WASHINGTON (Reuters) - The U.S. Defense Department has set up a new panel to study electronic warfare needs across the U.S. military and make recommendations to ensure the United States retains its competitive edge, a top Pentagon official said on Tuesday.
Pentagon acquisition chief Frank Kendall and Admiral James Winnefeld, vice chairman of the Joint Chiefs of Staff, will chair the panel, Deputy Secretary Robert Work told a conference hosted by McAleese & Associates and Credit Suisse.
Work said the United States still had greater capabilities in the electromagnetic spectrum than potential adversaries, but other countries were investing heavily.
“We still have a lead, but I think that lead is diminishing rapidly,” Work told the conference. He said he signed a memo creating the new electronic warfare programs council on Tuesday.
The move could spell good news for Boeing Co, which builds electronic attack jets for the Navy, but may open opportunities for U.S. rivals such as Raytheon Co and Northrop Grumman Corp as well as Britain’s BAE Systems Plc.
Kendall told reporters the new council’s review would help shape the Pentagon budget process, but it was unlikely to get the full $2 billion in extra funding for electronic warfare equipment recommended by the Defense Science Board last year.

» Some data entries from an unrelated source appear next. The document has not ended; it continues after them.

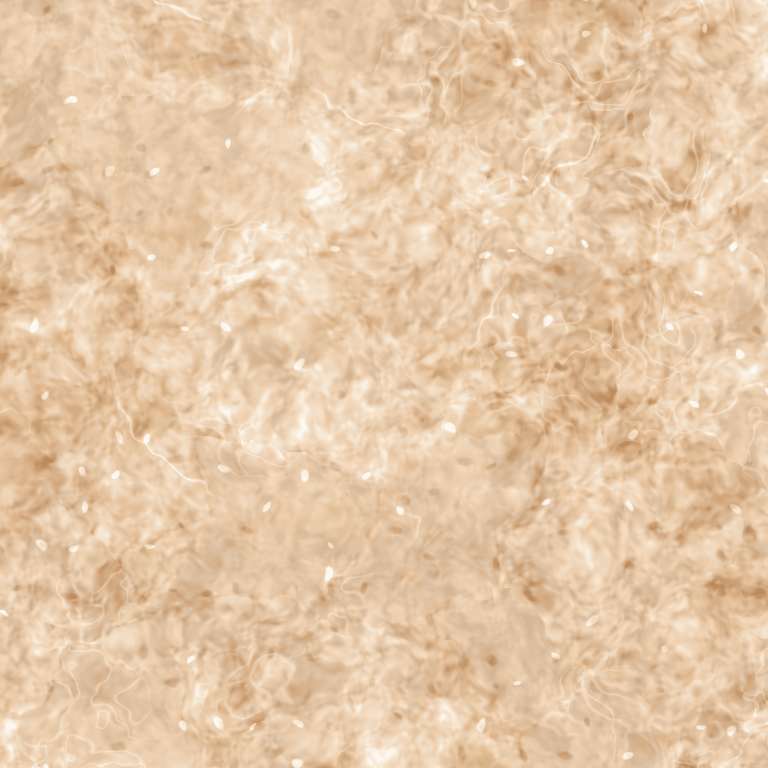
This texture is drawn by a Shadertoy shader. Its source:

```glsl
// Polished beige breccia marble: fine tan and cream mottling, streaky fragments,
// pale clasts, hairline veins and scattered flecks. Unit-variance noise layers
// add up to one tone, which a colour ramp spaced by area share turns to stone.

const vec3 UMBER      = vec3(0.74, 0.55, 0.37);
const vec3 BROWN      = vec3(0.83, 0.67, 0.51);
const vec3 WARM_TAN   = vec3(0.89, 0.75, 0.60);
const vec3 GREY_TAN   = vec3(0.86, 0.75, 0.63);
const vec3 BEIGE      = vec3(0.92, 0.80, 0.67);
const vec3 CREAM      = vec3(0.94, 0.84, 0.73);
const vec3 PALE_CREAM = vec3(0.96, 0.89, 0.80);
const vec3 WHITE      = vec3(0.99, 0.97, 0.94);

const float CLOUD_AMOUNT  = 0.32;
const float MOTTLE_AMOUNT = 0.52;
const float STREAK_AMOUNT = 0.38;
const float GRAIN_AMOUNT  = 0.52;
const float CRACKLE_LIGHT = 1.2;
const float VEIN_LIGHT    = 1.7;
const float TONE_SHIFT    = -0.10;
const float NOISE_SPREAD  = 0.43;   // standard deviation of noise()

float hash(vec2 p) {
    vec3 q = fract(p.xyx * 0.1031);
    q += dot(q, q.yzx + 33.33);
    return fract((q.x + q.y) * q.z);
}

vec2 hash2(vec2 p) {
    return vec2(hash(p), hash(p + 71.7));
}

mat2 rotation(float angle) {
    float c = cos(angle), s = sin(angle);
    return mat2(c, s, -s, c);
}

// Value noise from -1 to 1
float noise(vec2 p) {
    vec2 i = floor(p), f = fract(p);
    f = f * f * (3.0 - 2.0 * f);
    float low  = mix(hash(i), hash(i + vec2(1, 0)), f.x);
    float high = mix(hash(i + vec2(0, 1)), hash(i + vec2(1, 1)), f.x);
    return 2.0 * mix(low, high, f.y) - 1.0;
}

// Layered noise scaled to a standard deviation of about one
float fbm(vec2 p, int octaves, float gain) {
    float sum = 0.0, power = 0.0, amplitude = 1.0;
    for (int i = 0; i < octaves; i++) {
        sum += amplitude * noise(p);
        power += amplitude * amplitude;
        amplitude *= gain;
        p = rotation(0.65) * p * 1.9 + 17.3;
    }
    return sum / (sqrt(power) * NOISE_SPREAD);
}

// Thin lines along the zero contour of the noise
float ridge(vec2 p, float width) {
    return 1.0 - smoothstep(0.0, width, abs(noise(p)));
}

// Voronoi fragments: x = distance to the border, y = random id
vec2 fragments(vec2 p) {
    vec2 cell = floor(p);
    float nearest = 9.0, second = 9.0, id = 0.0;
    for (int y = -1; y <= 1; y++)
    for (int x = -1; x <= 1; x++) {
        vec2 c = cell + vec2(x, y);
        float d = length(c + hash2(c) - p);
        if (d < nearest) {
            second = nearest;
            nearest = d;
            id = hash(c + 5.3);
        } else {
            second = min(second, d);
        }
    }
    return vec2(second - nearest, id);
}

// Sparse turned ellipses, one at most in each grid cell
float flecks(vec2 p, float chance, float radius, float softness) {
    vec2 cell = floor(p);
    vec2 d = fract(p) - mix(vec2(0.3), vec2(0.7), hash2(cell));
    d = rotation(6.28 * hash(cell + 3.1)) * d * vec2(0.8, 1.35);
    float r = radius * mix(0.5, 1.0, hash(cell + 9.7));
    float inside = 1.0 - smoothstep(r * (1.0 - softness), r * (1.0 + softness), length(d));
    return inside * step(hash(cell + 23.9), chance);
}

// Colour ramp; stops sit at the normal quantiles of the area shares
vec3 stoneColour(float tone, float greyness) {
    vec3 tan_ = mix(WARM_TAN, GREY_TAN, greyness);
    vec3 c = mix(UMBER, BROWN, clamp((tone + 2.9) / 1.2, 0.0, 1.0));
    c = mix(c, tan_,       clamp((tone + 1.70) / 1.03, 0.0, 1.0));
    c = mix(c, BEIGE,      clamp((tone + 0.67) / 0.76, 0.0, 1.0));
    c = mix(c, CREAM,      clamp((tone - 0.09) / 0.68, 0.0, 1.0));
    c = mix(c, PALE_CREAM, clamp((tone - 0.77) / 0.88, 0.0, 1.0));
    return mix(c, WHITE,   clamp((tone - 1.65) / 1.20, 0.0, 1.0));
}

void mainImage(out vec4 fragColor, in vec2 fragCoord) {
    vec2 p = fragCoord / iResolution.y + 3.0;
    vec2 warp = vec2(fbm(p * 9.0, 4, 0.6), fbm(p * 9.0 + 40.0, 4, 0.6));
    vec2 rough = vec2(noise(p * 75.0), noise(p * 75.0 + 50.0));
    vec2 q = p + 0.012 * warp;

    // Mottling, with streaks turned differently in each fragment
    vec2 block = fragments(q * 5.0);
    vec2 along = rotation(-0.4 + 1.8 * (block.y - 0.5)) * q;
    float tone = TONE_SHIFT + CLOUD_AMOUNT * fbm(q * 4.0, 3, 0.7);
    tone += MOTTLE_AMOUNT * fbm(q * 17.0 + 8.0, 3, 0.9);
    tone += STREAK_AMOUNT * fbm(along * vec2(22.0, 58.0), 2, 0.8);
    tone += GRAIN_AMOUNT * fbm(p * 85.0 + 0.5 * warp, 2, 0.9);

    // Smooth grey clasts and small brown ones
    float greyClast = step(block.y, 0.14) * smoothstep(0.02, 0.10, block.x);
    tone = mix(tone, 0.4 * tone - 0.25, 0.75 * greyClast);
    vec2 chip = fragments(q * 19.0 + 6.0);
    float brownClast = step(chip.y, 0.09) * smoothstep(0.05, 0.28, chip.x);
    tone = mix(tone, 0.45 * tone - 1.0, 0.8 * brownClast);

    // Crackle and long broken veins
    float crackleMask = smoothstep(-0.1, 0.6, noise(q * 9.0 + 31.0));
    float crackle = max(ridge(along * vec2(17.0, 27.0) + 0.2 * rough, 0.13),
                        ridge(q * 34.0 + 12.0, 0.16));
    tone += CRACKLE_LIGHT * crackle * crackleMask;
    float veinMask = smoothstep(0.05, 0.45, noise(p * 5.0 + 60.0));
    vec2 veinPath = rotation(0.6) * (p + 0.014 * warp + 0.002 * rough);
    tone += VEIN_LIGHT * veinMask * ridge(veinPath * vec2(2.6, 4.2) + 4.0, 0.022);

    // Dark and white flecks with ragged outlines
    vec2 ragged = p + 0.003 * rough;
    tone -= 1.3 * flecks(ragged * 24.0, 0.22, 0.20, 0.45);
    tone += 2.6 * flecks(ragged * 21.0 + 0.37, 0.12, 0.15, 0.30);

    float greyness = smoothstep(-0.9, 0.9, fbm(p * 6.0 + 90.0, 4, 0.8) + 1.5 * greyClast);
    fragColor = vec4(stoneColour(tone, greyness), 1.0);
}
```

He told the conference that he did not favor designating one service to manage all electronic warfares needs for the entire military, noting that he believed each of the services had its own needs and capabilities.
The Navy is nearing the end of a separate study of electronic warfare requirements across the military services. A top admiral last week said the study would probably point to the need for more Boeing EA-18G electronic attack jets, but Boeing needed orders in fiscal 2016 to preserve the option of building more EA-18Gs in coming years.

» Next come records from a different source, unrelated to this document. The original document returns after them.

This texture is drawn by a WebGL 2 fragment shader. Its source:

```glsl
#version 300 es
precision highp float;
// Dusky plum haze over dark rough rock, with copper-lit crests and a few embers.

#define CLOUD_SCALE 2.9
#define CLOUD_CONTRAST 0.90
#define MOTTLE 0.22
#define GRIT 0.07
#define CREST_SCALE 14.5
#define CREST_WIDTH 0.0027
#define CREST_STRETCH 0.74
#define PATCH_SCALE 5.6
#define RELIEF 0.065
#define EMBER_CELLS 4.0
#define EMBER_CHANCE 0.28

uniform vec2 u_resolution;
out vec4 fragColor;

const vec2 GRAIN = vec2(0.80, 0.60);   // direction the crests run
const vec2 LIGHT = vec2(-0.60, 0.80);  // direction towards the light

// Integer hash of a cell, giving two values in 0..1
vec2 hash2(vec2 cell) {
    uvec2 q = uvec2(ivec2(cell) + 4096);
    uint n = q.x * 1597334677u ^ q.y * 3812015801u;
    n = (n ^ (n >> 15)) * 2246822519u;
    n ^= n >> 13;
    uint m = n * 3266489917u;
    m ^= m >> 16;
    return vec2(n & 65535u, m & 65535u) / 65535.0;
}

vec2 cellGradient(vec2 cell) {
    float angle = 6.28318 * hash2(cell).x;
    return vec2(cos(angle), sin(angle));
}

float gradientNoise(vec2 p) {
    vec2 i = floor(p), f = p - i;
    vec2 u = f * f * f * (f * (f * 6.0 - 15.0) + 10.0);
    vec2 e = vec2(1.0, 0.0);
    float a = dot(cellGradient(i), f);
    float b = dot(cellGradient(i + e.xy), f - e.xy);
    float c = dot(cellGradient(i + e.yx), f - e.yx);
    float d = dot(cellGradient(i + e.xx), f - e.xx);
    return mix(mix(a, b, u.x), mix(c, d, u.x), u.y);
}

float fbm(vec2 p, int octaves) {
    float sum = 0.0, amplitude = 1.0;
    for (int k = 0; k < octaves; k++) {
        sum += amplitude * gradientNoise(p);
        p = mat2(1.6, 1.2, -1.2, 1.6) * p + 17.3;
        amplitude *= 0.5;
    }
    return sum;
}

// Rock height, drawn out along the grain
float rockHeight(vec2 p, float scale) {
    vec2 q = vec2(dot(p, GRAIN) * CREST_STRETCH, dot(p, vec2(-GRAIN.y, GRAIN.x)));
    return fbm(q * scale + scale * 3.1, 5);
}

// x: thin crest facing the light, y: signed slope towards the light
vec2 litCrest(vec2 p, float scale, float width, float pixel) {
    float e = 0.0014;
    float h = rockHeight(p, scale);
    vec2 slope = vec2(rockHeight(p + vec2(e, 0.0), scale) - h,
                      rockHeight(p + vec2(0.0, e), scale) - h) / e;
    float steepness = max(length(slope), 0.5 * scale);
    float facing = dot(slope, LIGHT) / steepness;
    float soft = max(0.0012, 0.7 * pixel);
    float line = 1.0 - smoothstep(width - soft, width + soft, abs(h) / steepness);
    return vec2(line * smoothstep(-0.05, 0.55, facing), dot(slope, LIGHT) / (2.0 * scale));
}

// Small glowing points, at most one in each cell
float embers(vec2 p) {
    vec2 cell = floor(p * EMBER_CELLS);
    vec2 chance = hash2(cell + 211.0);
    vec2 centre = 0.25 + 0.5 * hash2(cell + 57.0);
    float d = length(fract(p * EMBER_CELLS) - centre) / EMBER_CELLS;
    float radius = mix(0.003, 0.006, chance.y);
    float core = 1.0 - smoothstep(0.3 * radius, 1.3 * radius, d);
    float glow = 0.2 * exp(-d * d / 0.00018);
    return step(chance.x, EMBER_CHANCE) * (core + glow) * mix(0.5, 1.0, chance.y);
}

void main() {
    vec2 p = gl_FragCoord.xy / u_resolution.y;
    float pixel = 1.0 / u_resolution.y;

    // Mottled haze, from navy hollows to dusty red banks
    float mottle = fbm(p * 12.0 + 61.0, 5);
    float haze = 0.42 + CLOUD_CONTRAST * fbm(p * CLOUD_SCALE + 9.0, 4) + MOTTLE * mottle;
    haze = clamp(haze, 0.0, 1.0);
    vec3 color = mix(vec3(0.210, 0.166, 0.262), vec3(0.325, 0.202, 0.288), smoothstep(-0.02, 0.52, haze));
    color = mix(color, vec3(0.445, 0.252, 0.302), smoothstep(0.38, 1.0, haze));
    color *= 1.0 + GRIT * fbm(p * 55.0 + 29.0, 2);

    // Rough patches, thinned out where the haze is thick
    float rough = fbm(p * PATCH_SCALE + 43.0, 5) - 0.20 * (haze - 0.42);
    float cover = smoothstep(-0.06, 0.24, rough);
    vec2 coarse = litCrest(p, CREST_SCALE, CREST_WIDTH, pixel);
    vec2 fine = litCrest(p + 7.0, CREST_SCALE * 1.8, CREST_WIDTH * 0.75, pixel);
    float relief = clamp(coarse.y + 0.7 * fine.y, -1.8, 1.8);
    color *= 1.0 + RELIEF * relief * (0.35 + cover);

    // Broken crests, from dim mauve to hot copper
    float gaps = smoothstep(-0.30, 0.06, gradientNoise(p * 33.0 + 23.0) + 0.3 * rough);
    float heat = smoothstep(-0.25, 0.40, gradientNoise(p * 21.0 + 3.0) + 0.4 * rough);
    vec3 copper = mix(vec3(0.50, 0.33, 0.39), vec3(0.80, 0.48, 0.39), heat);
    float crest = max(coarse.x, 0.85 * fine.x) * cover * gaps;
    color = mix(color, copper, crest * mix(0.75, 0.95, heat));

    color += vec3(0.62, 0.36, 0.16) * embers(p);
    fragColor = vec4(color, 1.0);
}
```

Asked about the importance of extending the Boeing production line to maintain the option of buying more Growlers, Kendall said: “I’m more concerned about getting to the next-generation capability than buying the current version.”

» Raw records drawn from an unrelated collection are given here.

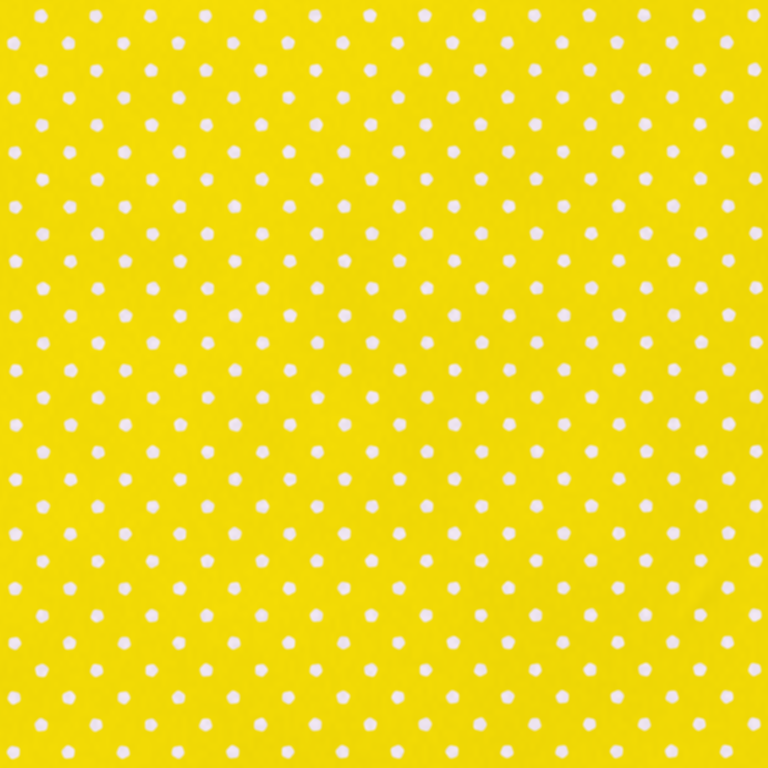
Write a three.js fragment shader that draws this pattern.

```glsl
// Yellow cotton printed with small, staggered, soft-edged white polka dots.
varying vec2 vUv;

const float TAU = 6.28319;
const vec2 PERIOD = vec2(0.0714, 0.0710);  // spacing of one of the two dot grids
const vec2 ORIGIN = vec2(0.0531, 0.9796);  // centre of the upper left dot
const float DOT_RADIUS = 0.0084;
const float DOT_SOFTNESS = 0.0026;

const vec3 YELLOW = vec3(0.945, 0.852, 0.018);
const vec3 WHITE = vec3(0.932, 0.895, 0.945);

float hash(vec2 p) {
  vec3 q = fract(vec3(p.xyx) * 0.1031);
  q += dot(q, q.yzx + 33.33);
  return fract((q.x + q.y) * q.z);
}

float valueNoise(vec2 p) {
  vec2 cell = floor(p);
  vec2 f = fract(p);
  f = f * f * (3.0 - 2.0 * f);
  float low = mix(hash(cell), hash(cell + vec2(1.0, 0.0)), f.x);
  float high = mix(hash(cell + vec2(0.0, 1.0)), hash(cell + 1.0), f.x);
  return mix(low, high, f.y);
}

// Slight bow of the cloth
vec2 relaxCloth(vec2 p, float bow, float tilt) {
  return p - vec2(bow * sin(0.5 * TAU * p.y), tilt * (p.x - 0.5));
}

// Centre, in grid units, of the nearest dot of two interleaved grids
vec2 nearestDot(vec2 g) {
  vec2 corner = floor(g + 0.5);
  vec2 middle = floor(g) + 0.5;
  vec2 a = g - corner;
  vec2 b = g - middle;
  return dot(a, a) < dot(b, b) ? corner : middle;
}

// Coverage of one dot with a slightly uneven printed outline
float dotCoverage(vec2 offset, float radius, float softness, vec2 id) {
  float seed = hash(id * 2.0 + 71.0);
  float angle = atan(offset.y, offset.x);
  float wobble = 0.035 * cos(5.0 * angle + TAU * seed)
               + 0.025 * cos(3.0 * angle - 17.0 * seed);
  float edge = radius * (1.0 + wobble + 0.06 * (seed - 0.5));
  return 1.0 - smoothstep(edge - softness, edge + softness, length(offset));
}

// Dyed ground: broad shading, blotches and fine weave grain
vec3 clothColor(vec2 p, vec3 base) {
  float shade = 0.012 * (0.5 - p.x) + 0.008 * (p.y - 0.5);
  float blotch = 0.018 * (valueNoise(p * 9.0 + 20.0) - 0.5);
  float grain = 0.014 * (valueNoise(p * vec2(150.0, 110.0) + 50.0) - 0.5);
  return base * (1.0 + shade + blotch + grain);
}

// Soft light and dark sides of a crease
float crease(vec2 p, vec2 center, vec2 along, float halfLength, float width) {
  vec2 d = p - center;
  float u = dot(d, along) / halfLength;
  float v = dot(d, vec2(-along.y, along.x)) / width;
  return v * exp(-u * u - v * v);
}

void main() {
  vec2 grid = (relaxCloth(vUv, 0.0035, 0.0015) - ORIGIN) / PERIOD;
  vec2 id = nearestDot(grid);

  vec3 color = clothColor(vUv, YELLOW);
  color *= 1.0 + 0.035 * crease(vUv, vec2(0.91, 0.22), vec2(0.6, 0.8), 0.05, 0.014);

  float ink = dotCoverage((grid - id) * PERIOD, DOT_RADIUS, DOT_SOFTNESS, id);
  float mottling = 0.98 + 0.04 * valueNoise(vUv * 170.0);
  color = mix(color, WHITE * mottling, ink);

  gl_FragColor = vec4(color, 1.0);
}
```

He said he recognized Boeing’s interest in maintaining the production line, but its closure was inevitable.
“The problem is that even if Boeing gets another foreign sale,” he said, “at some point in the next few years for sure they’re going to have to shut down the line.”
Reporting by Andrea Shalal; Editing by Dan Grebler and Lisa Von Ahn